My earliest attempts at shooting the coast didn't yield remarkable results, but I learned a great deal about the location and local weather conditions in the process.  I also learned that there's a lot more to capturing a good photograph than just pointing a camera toward something interesting and making a 'correct' exposure.

As I explored the amazing Coastal California, I developed a understanding of light, its color, its quality, and its direction.  I developed a methodology for refining compositions from an initial idea to a finished image.  I experimented with techniques for focusing and stabilizing my cameras.

a photo of the point sur lighthouse at sunrise
Point Sur Under Textured Clouds

Eventually, I learned how to predict the occurrence of certain camera-friendly conditions.

When would the light make its first morning appearance over a particular mountain?

Where do you need to park your car to get a particular vantage point?

It's helpful to know these things, and if you pay attention to your surroundings and take good notes, you can return to the scene at a later date to capture something spectacular.  It pays to know what's going to happen before it actually takes place.

a photo of the golden gate bridge at dusk with traffic trails
Golden Gate Bridge At Dusk

Each excursion to my favorite places - near or far - was time well spent.  Even when the photos didn't turn out well, I was gaining insights that would transform my entire approach to photography. 

            Canon EOS 5D Mark II

            Canon TS-E24 f/3.5L II
            Canon 24-105 f/4L IS

Wishing you great light and meaningful moments!

Copyright 2012 Daniel R. South
All Rights Reserved

Friday, October 26, 2012

Leveraging the Unexpected

When Plans Go Awry - Keep Shooting!

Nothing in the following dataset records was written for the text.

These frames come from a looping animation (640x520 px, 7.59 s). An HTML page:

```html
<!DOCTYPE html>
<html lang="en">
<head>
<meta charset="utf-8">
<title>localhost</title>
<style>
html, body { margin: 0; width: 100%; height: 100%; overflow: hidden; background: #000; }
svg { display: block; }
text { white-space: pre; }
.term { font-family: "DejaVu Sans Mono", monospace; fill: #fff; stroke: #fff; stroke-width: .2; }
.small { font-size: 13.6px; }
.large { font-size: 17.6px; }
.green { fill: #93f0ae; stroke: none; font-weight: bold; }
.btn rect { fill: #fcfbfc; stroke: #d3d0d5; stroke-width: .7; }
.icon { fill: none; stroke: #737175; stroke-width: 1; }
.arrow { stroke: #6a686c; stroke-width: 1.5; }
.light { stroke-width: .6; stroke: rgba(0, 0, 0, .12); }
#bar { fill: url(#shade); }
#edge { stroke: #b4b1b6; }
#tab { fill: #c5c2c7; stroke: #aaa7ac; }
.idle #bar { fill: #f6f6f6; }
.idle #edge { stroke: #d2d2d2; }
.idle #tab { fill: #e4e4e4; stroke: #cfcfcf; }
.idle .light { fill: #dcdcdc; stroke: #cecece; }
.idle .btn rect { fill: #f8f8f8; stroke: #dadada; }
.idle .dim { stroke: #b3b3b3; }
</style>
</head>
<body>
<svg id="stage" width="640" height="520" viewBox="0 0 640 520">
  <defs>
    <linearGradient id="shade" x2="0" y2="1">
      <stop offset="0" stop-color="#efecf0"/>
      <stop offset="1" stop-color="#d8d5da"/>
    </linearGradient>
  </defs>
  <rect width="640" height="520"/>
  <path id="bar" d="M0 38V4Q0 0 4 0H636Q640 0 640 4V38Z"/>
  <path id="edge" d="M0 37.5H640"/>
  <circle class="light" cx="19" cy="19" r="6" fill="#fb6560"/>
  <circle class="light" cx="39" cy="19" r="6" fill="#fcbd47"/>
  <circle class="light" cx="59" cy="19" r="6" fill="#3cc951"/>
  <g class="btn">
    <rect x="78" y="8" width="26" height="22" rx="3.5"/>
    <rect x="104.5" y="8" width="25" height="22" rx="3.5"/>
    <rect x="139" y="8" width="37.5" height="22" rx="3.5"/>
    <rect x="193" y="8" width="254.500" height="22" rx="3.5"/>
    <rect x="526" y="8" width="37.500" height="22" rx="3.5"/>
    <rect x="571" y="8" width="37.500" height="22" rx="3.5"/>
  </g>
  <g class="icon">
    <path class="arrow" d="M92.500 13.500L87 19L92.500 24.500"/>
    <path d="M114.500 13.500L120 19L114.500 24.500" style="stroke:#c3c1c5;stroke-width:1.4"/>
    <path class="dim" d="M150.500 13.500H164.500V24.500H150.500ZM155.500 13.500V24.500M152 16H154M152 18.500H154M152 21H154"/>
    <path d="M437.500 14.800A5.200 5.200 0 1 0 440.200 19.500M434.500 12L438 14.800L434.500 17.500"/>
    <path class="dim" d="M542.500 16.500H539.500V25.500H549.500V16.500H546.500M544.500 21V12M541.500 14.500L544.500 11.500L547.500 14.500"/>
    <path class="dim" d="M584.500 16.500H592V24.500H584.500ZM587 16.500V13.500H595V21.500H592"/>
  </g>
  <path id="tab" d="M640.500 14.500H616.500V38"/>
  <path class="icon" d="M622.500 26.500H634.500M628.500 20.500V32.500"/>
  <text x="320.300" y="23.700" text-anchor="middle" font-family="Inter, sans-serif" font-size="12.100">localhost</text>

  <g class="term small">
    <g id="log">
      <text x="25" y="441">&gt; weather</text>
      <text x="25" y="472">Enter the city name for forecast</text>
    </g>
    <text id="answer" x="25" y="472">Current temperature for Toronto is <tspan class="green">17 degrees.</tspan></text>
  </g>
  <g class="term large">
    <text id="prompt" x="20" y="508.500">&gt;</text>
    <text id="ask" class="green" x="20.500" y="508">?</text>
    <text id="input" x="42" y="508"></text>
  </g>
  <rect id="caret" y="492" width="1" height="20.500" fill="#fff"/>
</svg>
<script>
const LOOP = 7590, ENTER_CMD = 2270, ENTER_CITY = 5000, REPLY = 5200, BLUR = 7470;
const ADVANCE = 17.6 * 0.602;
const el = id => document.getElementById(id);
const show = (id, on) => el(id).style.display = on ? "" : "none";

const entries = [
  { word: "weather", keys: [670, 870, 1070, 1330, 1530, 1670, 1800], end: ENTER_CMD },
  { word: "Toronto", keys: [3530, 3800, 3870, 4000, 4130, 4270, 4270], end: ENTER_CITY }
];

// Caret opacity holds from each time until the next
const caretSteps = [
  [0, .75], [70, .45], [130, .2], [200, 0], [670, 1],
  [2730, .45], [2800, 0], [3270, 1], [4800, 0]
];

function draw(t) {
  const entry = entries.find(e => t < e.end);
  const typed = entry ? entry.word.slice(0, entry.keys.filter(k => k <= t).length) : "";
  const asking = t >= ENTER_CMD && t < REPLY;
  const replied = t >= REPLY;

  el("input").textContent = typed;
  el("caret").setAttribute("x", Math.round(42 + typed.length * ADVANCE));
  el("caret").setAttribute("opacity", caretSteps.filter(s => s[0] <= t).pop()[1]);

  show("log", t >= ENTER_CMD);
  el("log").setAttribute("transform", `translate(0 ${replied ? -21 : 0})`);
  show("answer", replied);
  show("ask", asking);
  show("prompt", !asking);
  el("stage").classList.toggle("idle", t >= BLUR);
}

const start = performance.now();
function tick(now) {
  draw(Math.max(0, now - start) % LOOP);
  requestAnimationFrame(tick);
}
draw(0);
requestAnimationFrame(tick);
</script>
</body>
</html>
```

It was a bright, sunny day - I'm not kidding!  Every cable and rivet of the Golden Gate Bridge was in clear view when I parked my car on Conzelman Road.

As I set up the view camera and composed the shot, I saw one very small wisp of mist pass over the water from west to east.  At first I thought that I had imagined it, or perhaps that a piece of dust had adhered to one of my contact lenses.  But more wisps followed and collected into larger patches.

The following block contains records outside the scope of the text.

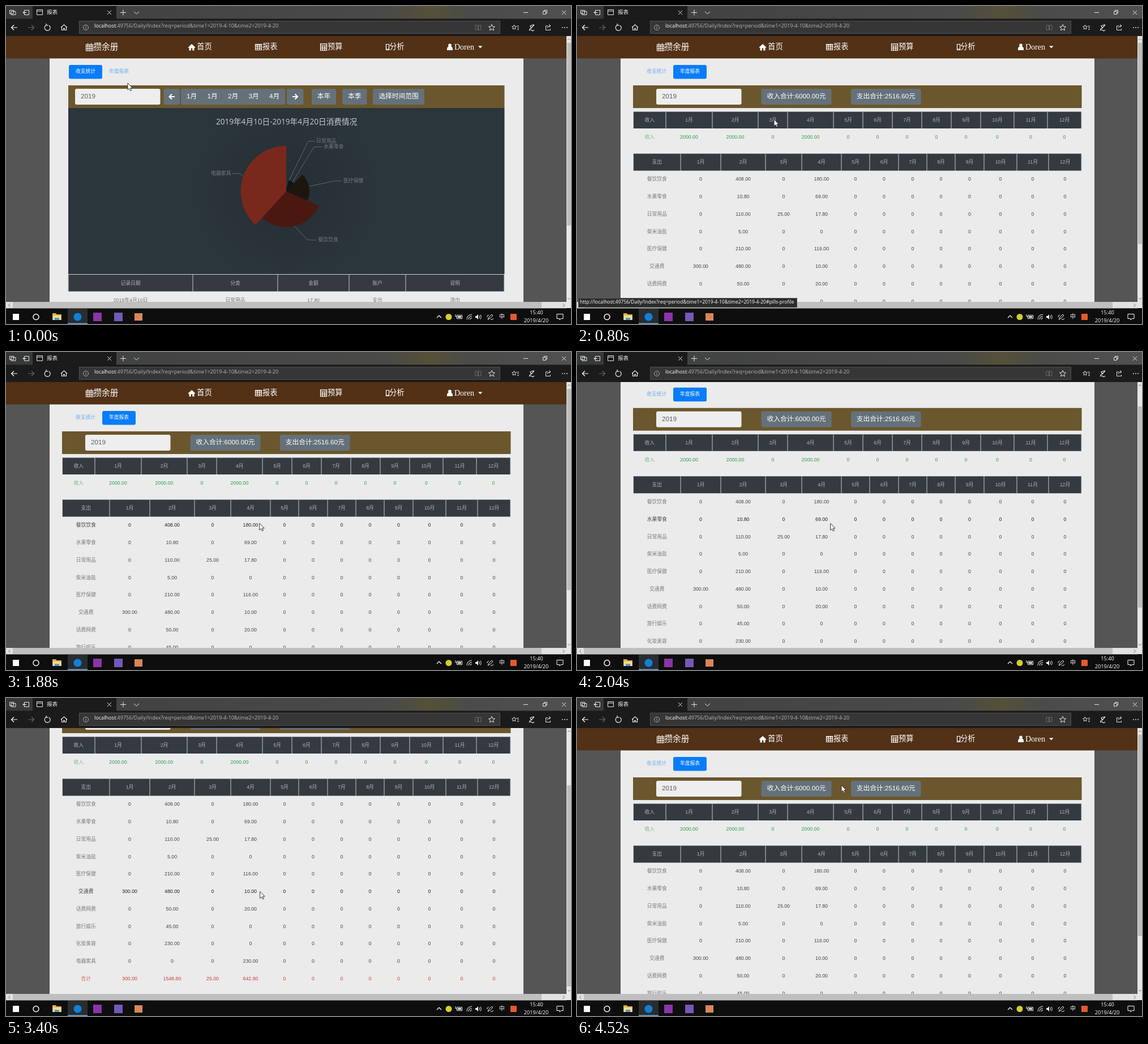
Recreate the animation shown at these times as an HTML page with a canvas. Size 998 by 561 pixels, loop 4.56 s.

```html
<!DOCTYPE html>
<html lang="zh-CN">
<head>
<meta charset="utf-8">
<title>报表</title>
<style>
html, body { margin: 0; width: 100%; height: 100%; overflow: hidden; background: #0e0e0e; }
canvas { display: block; }
</style>
</head>
<body>
<canvas id="stage" width="998" height="561"></canvas>
<script>
const g = document.getElementById('stage').getContext('2d');
const LOOP = 4560, SWITCH = 560, SCROLL = 118;
const SANS = '"Liberation Sans", "Noto Sans CJK SC", "Noto Sans CJK", sans-serif';
const UI = '"Open Sans", "Noto Sans CJK SC", "Noto Sans CJK", sans-serif';
const SERIF = '"Liberation Serif", serif';
const HEAD = '#343a40', BTN = '#65717a', GOLD = '#6b572d', SMALL = 8.8;
const URL_REST = ':49756/Daily/Index?req=period&time1=2019-4-10&time2=2019-4-20';

// Cursor path: time, x, y
const PATH = [[0, 215, 136], [300, 209, 119], [520, 209, 119], [800, 348, 200], [1200, 432, 290],
  [1600, 448, 302], [2900, 447, 303], [3320, 448, 340], [3440, 449, 342], [3600, 451, 396],
  [3940, 452, 390], [4520, 467, 154], [4560, 467, 150]];

const MONTHS = Array.from({ length: 12 }, (_, i) => i + 1 + '月');
const INCOME_X = [99.5, 157, 239, 320, 372, 453, 505, 557, 609, 661, 713, 772, 831, 891];
const SPEND_X = [99.5, 183, 254, 333, 397, 467, 517, 568, 618, 668, 719, 777, 833, 891];
const RECORD_X = [110, 330, 480, 606, 706, 880];
const ROW_H = 30.75, ROW_TOP = 290.5;
const SPEND = [
  ['餐饮饮食', '0', '408.00', '0', '180.00'],
  ['水果零食', '0', '10.80', '0', '69.00'],
  ['日常用品', '0', '110.00', '25.00', '17.80'],
  ['柴米油盐', '0', '5.00', '0', '0'],
  ['医疗保健', '0', '210.00', '0', '116.00'],
  ['交通费', '300.00', '480.00', '0', '10.00'],
  ['话费网费', '0', '50.00', '0', '20.00'],
  ['旅行娱乐', '0', '45.00', '0', '0'],
  ['化妆美容', '0', '230.00', '0', '0'],
  ['电器家具', '0', '0', '0', '230.00'],
  ['合计', '300.00', '1548.80', '25.00', '642.80'],
];

function rect(x, y, w, h, color, r = 0) {
  g.fillStyle = color;
  g.beginPath();
  g.roundRect(x, y, w, h, r);
  g.fill();
}
function text(s, x, y, size, color, align = 'center', font = SANS) {
  g.font = `${size}px ${font}`;
  g.fillStyle = color;
  g.textAlign = align;
  g.textBaseline = 'middle';
  g.fillText(s, x, y + 0.5);
  return g.measureText(s).width;
}
function stroke(d, color = '#e4e4e4', w = 1) {
  g.strokeStyle = color;
  g.lineWidth = w;
  g.stroke(new Path2D(d));
}
function fill(d, color = '#f0f0f0') {
  g.fillStyle = color;
  g.fill(new Path2D(d));
}
function dot(x, y, r, color) {
  g.fillStyle = color;
  g.beginPath();
  g.arc(x, y, r, 0, 7);
  g.fill();
}
function button(x, w, label) {
  rect(x, 146, w, 28, BTN, 3);
  if (label) text(label, x + w / 2, 159.5, 11.7, '#fff');
}
function yearInput(x) {
  rect(x, 146, 150.5, 28, '#eeeeee', 3);
  text('2019', x + 10, 159.5, 11.7, '#5a6067', 'left');
}

const clamp = v => Math.max(0, Math.min(1, v));
const ease = (t, a, b) => 1 - (1 - clamp((t - a) / (b - a))) ** 3;
function cursorAt(t) {
  let i = 1;
  while (i < PATH.length - 1 && PATH[i][0] < t) i++;
  const [t0, x0, y0] = PATH[i - 1], [t1, x1, y1] = PATH[i], k = clamp((t - t0) / (t1 - t0));
  return [x0 + (x1 - x0) * k, y0 + (y1 - y0) * k];
}
const scrollAt = t => SCROLL * (ease(t, 2000, 2300) - ease(t, 3420, 3580));

function headRow(xs, y, h, labels) {
  const end = xs[xs.length - 1];
  rect(xs[0], y, end - xs[0], h, HEAD);
  xs.forEach(x => rect(x - 0.5, y, 1, h, '#c3c7ca'));
  labels.forEach((s, i) => text(s, (xs[i] + xs[i + 1]) / 2, y + h / 2, SMALL, '#aeb2b5'));
}
function dataRow(xs, y, cells, color, first = color) {
  for (let i = 0; i < xs.length - 1; i++)
    text(cells[i] || '0', (xs[i] + xs[i + 1]) / 2, y, SMALL, i ? color : first);
}

function nav() {
  rect(0, 53, 990, 39.5, '#523116');
  stroke('M141.5 68h12v11h-12zM141.5 71h12M144.5 68v11M147.5 68v11M150.5 68v11M141.5 75h12M144.5 65.5v4M150.5 65.5v4', '#fff', 1.1);
  text('攒余册', 154.5, 72.5, 14.6, '#fff', 'left');
  fill('M321.5 73l6.5-6 6.5 6-1 1-1-1v5.5h-3.3v-4h-2.4v4h-3.3V73l-1 1z', '#fff');
  text('首页', 337, 72, 13.4, '#fff', 'left');
  stroke('M440.5 67.5h11v10h-11zM440.5 69h11M440.5 71.5h11M440.5 74.5h11M444 68v10M448 68v10', '#fff', 1.1);
  text('报表', 453, 72, 13.2, '#fff', 'left');
  stroke('M555.5 66.5h11v12h-11zM556 69h10M556 72.5h10M556 75.5h10M559 70v8M563 70v8', '#fff', 1.2);
  text('预算', 568, 72, 13.3, '#fff', 'left');
  stroke('M671.5 67.5h5v10h-5zM671.5 76h5', '#fff', 1.2);
  text('分析', 677, 72, 13.3, '#fff', 'left');
  dot(784, 69.5, 2.9, '#fff');
  fill('M779 78v-2q0-4 3-4.5h4q3 .5 3 4.5v2z', '#fff');
  text('Doren', 792, 72.5, 14, '#fff', 'left', SERIF);
  fill('M834 70.5h7.5l-3.75 4z', '#fff');
}

function tabs(second, hover) {
  rect(second ? 170 : 111, 104, 59, 24.5, '#087cf9', 3);
  text('收支统计', 140.5, 115.5, SMALL, second ? '#6fb0ea' : '#fff');
  text('年度报表', 199.5, 115.5, SMALL, second ? '#fff' : hover ? '#5598d2' : '#6fb0ea');
}

function pie() {
  const cx = 495, cy = 327;
  const glow = g.createRadialGradient(cx, cy, 40, cx, cy, 170);
  glow.addColorStop(0, 'rgba(0,0,0,.1)');
  glow.addColorStop(1, 'rgba(0,0,0,0)');
  rect(325, 181, 340, 292, glow);
  // from, to (degrees clockwise from the top), radius, colour
  [[0, 10.7, 6, '#0c1116'], [10.7, 44, 20, '#10151a'], [44, 114, 41, '#1c160f'],
   [114, 222.5, 63, '#4b1811'], [222.5, 360, 80.5, '#79281c']].forEach(([a, b, r, c]) => {
    const rad = d => (d - 90) * Math.PI / 180;
    g.fillStyle = c;
    g.beginPath();
    g.moveTo(cx, cy);
    g.arc(cx, cy, r, rad(a), rad(b));
    g.fill();
  });
  stroke('M500 308L533 240Q534 238.500 537 238.500H546M506 311L543 250Q544.500 248.500 548 248.500H558M536 318L574 310Q580 308.500 584 308.500H593M509 388L531 411Q534 413 538 413H548M418 299Q414 295.500 409 295.500H399', '#5f676e');
  const label = (s, x, y, align = 'left') => text(s, x, y, 8.9, '#757c82', align);
  label('日常用品', 548, 238.5);
  label('水果零食', 561, 248.5);
  label('医疗保健', 596, 308.5);
  label('餐饮饮食', 551.5, 412.5);
  label('电器家具', 397.5, 295.5, 'right');
}

function periodPage() {
  rect(110, 140, 770.5, 40, GOLD);
  yearInput(122);
  button(278.5, 28.5);
  button(309, 184);
  button(496, 29.5);
  stroke('M298 160h-9M293 155.500l-4.500 4.500 4.500 4.500', '#fff', 2);
  stroke('M506 160h9M510.500 155.500l4.500 4.500-4.500 4.500', '#fff', 2);
  ['1月', '1月', '2月', '3月', '4月'].forEach((s, i) => text(s, 328 + i * 36.5, 159.5, 11.7, '#fff'));
  button(540, 43, '本年');
  button(594, 43.5, '本季');
  button(648, 91, '选择时间范围');
  rect(110, 180, 770.5, 293, '#2b353c');
  text('2019年4月10日-2019年4月20日消费情况', 495.5, 204.5, 13.6, '#cdd0d2', 'center', UI);
  pie();
  rect(110, 473, 770.5, 1, '#d0d2d4');
  headRow(RECORD_X, 474, 29.5, ['记录日期', '分类', '金额', '账户', '说明']);
  dataRow(RECORD_X, 519.5, ['2019年4月10日', '日常用品', '17.80', '支出', '湿巾'], '#777');
}

function yearPage(hover) {
  rect(99, 140, 792.5, 40, GOLD);
  yearInput(140);
  button(325.5, 124, '收入合计:6000.00元');
  button(484, 123.5, '支出合计:2516.60元');
  headRow(INCOME_X, 186.5, 29.5, ['收入', ...MONTHS]);
  dataRow(INCOME_X, 231.5, ['收入', '2000.00', '2000.00', '0', '2000.00'], '#2fa04c', '#72bd86');
  headRow(SPEND_X, 260.5, 30, ['支出', ...MONTHS]);
  SPEND.forEach((row, i) => {
    const y = 305.5 + i * ROW_H;
    if (i === 10) dataRow(SPEND_X, y, row, '#c4453b', '#cd6c63');
    else if (i === hover) dataRow(SPEND_X, y, row, '#222', '#444');
    else dataRow(SPEND_X, y, row, '#484848', '#7a7a7a');
  });
}

function page(t, hover) {
  const second = t >= SWITCH, y = scrollAt(t);
  g.save();
  g.beginPath();
  g.rect(0, 53, 990, 469);
  g.clip();
  rect(0, 53, 990, 469, '#555');
  rect(77, 53, 837, 469, '#ebebeb');
  g.translate(0, -y);
  nav();
  tabs(second, t > 200);
  if (second) {
    g.globalAlpha = clamp((t - SWITCH + 40) / 150);
    yearPage(hover);
  } else periodPage();
  g.restore();

  rect(990, 53, 8, 480, '#e6e6e6');
  rect(991, 65 + y * 0.755, 7, second ? 355 : 322, '#bebebe');
  stroke('M992 60l2.500-2.500 2.500 2.500M992 515l2.500 2.500 2.500-2.500', '#777');
  rect(0, 522, 990, 11.5, '#e2e2e2');
  rect(12, 522, 934, 11.5, '#bfbfbf');
  stroke('M7.500 525l-3 3 3 3M983.500 525l3 3-3 3', '#777');
}

function browser() {
  const bar = g.createLinearGradient(0, 0, 998, 0);
  bar.addColorStop(0, '#363838');
  bar.addColorStop(0.2, '#414343');
  bar.addColorStop(0.68, '#4a4a48');
  bar.addColorStop(0.75, '#555038');
  bar.addColorStop(0.82, '#4b4b49');
  bar.addColorStop(1, '#505050');
  rect(0, 0, 998, 23, bar);
  rect(47, 0, 148, 23, '#1b1b1b');
  rect(0, 22.5, 998, 30.5, '#1b1b1b');
  rect(129, 26, 744, 23, '#363636');
  stroke('M129.500 26.500h743v22h-743z', '#505050');
  stroke('M6.500 7.500h7v6h-7zM9 9.500h8v6h-8zM32.500 7.500h8v8h-8zM30 11.500h6M32 9.500l-2 2 2 2');
  stroke('M54.500 6.500h10v9h-10zM54.500 9h10');
  text('报表', 72, 10.5, 9.6, '#eee', 'left');
  stroke('M179 8l7 7M186 8l-7 7M202 11.500h10M207 6.500v10M226 10l4.500 4 4.500-4');
  stroke('M914 11.500h8M948.500 9.500h5v5h-5zM950.500 9v-1.500h5v5h-1.500M982 8l7 7M989 8l-7 7');
  stroke('M20 38H10M14 33.500L9.500 38l4.500 4.500', '#fff', 1.2);
  stroke('M39 38h10M45 33.500l4.500 4.500-4.500 4.500', '#666', 1.2);
  stroke('M71 33.800a5 5 0 1 0 5 .4M71 31v3.200h3.500', '#eee', 1.2);
  stroke('M97 38l5.500-5 5.500 5M98.500 37v5.500h3v-3h2v3h3V37', '#eee', 1.1);
  stroke('M145.500 38a4.500 4.500 0 1 0-9 0 4.500 4.500 0 1 0 9 0M141 37v3.500M141 35v1', '#aaa');
  const w = text('localhost', 156, 35.5, 9.1, '#fff', 'left', UI);
  text(URL_REST, 156 + w, 35.5, 9.1, '#b4b4b4', 'left', UI);
  stroke('M829 34h4.500v8H829zM834.500 34h4.500v8h-4.500z', '#686868');
  stroke('M858 32.500l1.600 3.700 3.900.3-3 2.600 1 3.900-3.500-2.100-3.500 2.100 1-3.900-3-2.600 3.900-.3z');
  stroke('M902 35.500h4M903 38.500h3M903 41.500h3M897.500 33.500l1.200 2.500 2.600.3-2 1.800.5 2.900-2.300-1.500-2.300 1.500.5-2.900-2-1.800 2.600-.3z');
  stroke('M925 42q0-3 3-3l5-6M928 39l-2-4 6-2M924 43q3-2 5 0t4-1', '#eee', 1.2);
  stroke('M957 35h-3.500v7.500h8V40M956 39q1-4 5-4M959 32.500l3 2.500-3 2.500');
  [983, 987, 991].forEach(x => dot(x, 38, 0.9, '#eee'));
}

function taskbar() {
  rect(0, 533.5, 998, 27.5, '#0e0e0e');
  rect(12, 543, 11, 11, '#fff');
  stroke('M58 548.500a5 5 0 1 0-10 0 5 5 0 1 0 10 0', '#fff', 1.4);
  fill('M82 542h6l1.500 2H98v10H82z', '#e2b04a');
  rect(83, 546, 14, 8, '#f8dc8c');
  rect(86, 550, 8, 4, '#4a9bd8');
  rect(109, 534, 35, 27, '#292d30');
  dot(126.5, 548.5, 7, '#1180d8');
  rect(154, 541, 15, 15, '#8a35a8');
  rect(191, 541, 15, 15, '#7459b8');
  rect(227, 542, 14, 13, '#d98757');
  rect(109, 559.5, 35, 1.5, '#6aa9dc');
  stroke('M761 550l4-4 4 4', '#fff', 1.2);
  dot(782, 548.5, 5.5, '#d6cd28');
  stroke('M796.500 545.500h9v6h-9zM794 544v4h3', '#eee');
  rect(798, 547, 6, 3, '#eee');
  stroke('M814 553q0-8 9-9M817 553q0-5 6-5.500M820 553q0-2 3-2.500', '#ddd', 1.1);
  fill('M829 547h2l3-3v9l-3-3h-2z');
  stroke('M836 546q1.500 2.500 0 5M838 544.500q3 4 0 8');
  stroke('M851 553l2-4 5-5 2 2-5 5zM850 549q-1-3 3-4M856 553q4 1 5-2', '#eee');
  text('中', 876, 548, 10, '#fff');
  rect(891, 543, 11, 11, '#e8592b', 1);
  text('15:40', 937, 541, 9.2, '#fff', 'center', UI);
  text('2019/4/20', 936.5, 555, 9.2, '#fff', 'center', UI);
  stroke('M973 543.500h11v8h-4l-2 2.500v-2.500h-5z', '#fff');
}

function pointer(x, y, hand) {
  g.save();
  g.translate(x, y);
  g.lineJoin = 'round';
  const d = hand
    ? 'M-1 1Q0 -.8 1.500 1V6L6 7.200Q8.500 7.800 8 10.500L7 15.500H0L-4 10.500Q-4.500 8.500-1 10.500Z'
    : 'M0 0V12L2.800 9.500 4.800 13.600 6.700 12.700 4.800 8.700H8.500Z';
  fill(d, '#fff');
  stroke(d, '#222', 0.9);
  if (hand) stroke('M1.500 6v3M3.800 7v2.500M6 7.500v2.500', '#444', 0.7);
  g.restore();
}

function draw(t) {
  const [x, y] = cursorAt(t);
  // Row highlight holds still while the page scrolls back
  const ht = t > 3400 && t < 3700 ? 3400 : t;
  const hover = Math.floor((cursorAt(ht)[1] + scrollAt(ht) - ROW_TOP) / ROW_H);
  page(t, hover);
  browser();
  taskbar();
  if (t >= 240 && t < 1080) {
    rect(2, 515, 387, 16.5, '#2b2b2b');
    stroke('M2.500 515.500h386v16h-386z', '#555');
    text('http://localhost' + URL_REST + '#pills-profile', 5, 522.5, 8.5, '#fff', 'left', UI);
  }
  pointer(x, y, x > 170 && x < 229 && y > 104 && y < 128);
}

function tick() {
  draw(Math.floor(performance.now() % LOOP / 40) * 40);
  requestAnimationFrame(tick);
}
tick();
</script>
</body>
</html>
```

The bay was full of wind surfers, but now they were beginning to disappear from view.  The fog became so thick that I felt concern for their safety.  Would they be able to see well enough to navigate back toward the marinas?  Would they be able to withstand the sudden drop in temperature?

It took about twenty minutes for the bridge to disappear completely.  This photo was taken in the last few minutes of visibility.  Luckily, the fog rolled in as the setting sun cast an orange glow toward the towers of the span.

a large format fine art photograph of the golden gate bridge in fog
Golden Gate Bridge in Incoming Fog - Fuji Velvia 100

The fog eventually reached my position, and the warm sunlight faded into gray, cold darkness.  I packed up my gear into the car, turned on the heater, and headed to town for a warm dinner.

Ebony SV45TE view camera
Schneider 110mm lens
Fujichrome Velvia 100

Wishing you great light and meaningful moments!

Copyright 2012 Daniel R. South
All Rights Reserved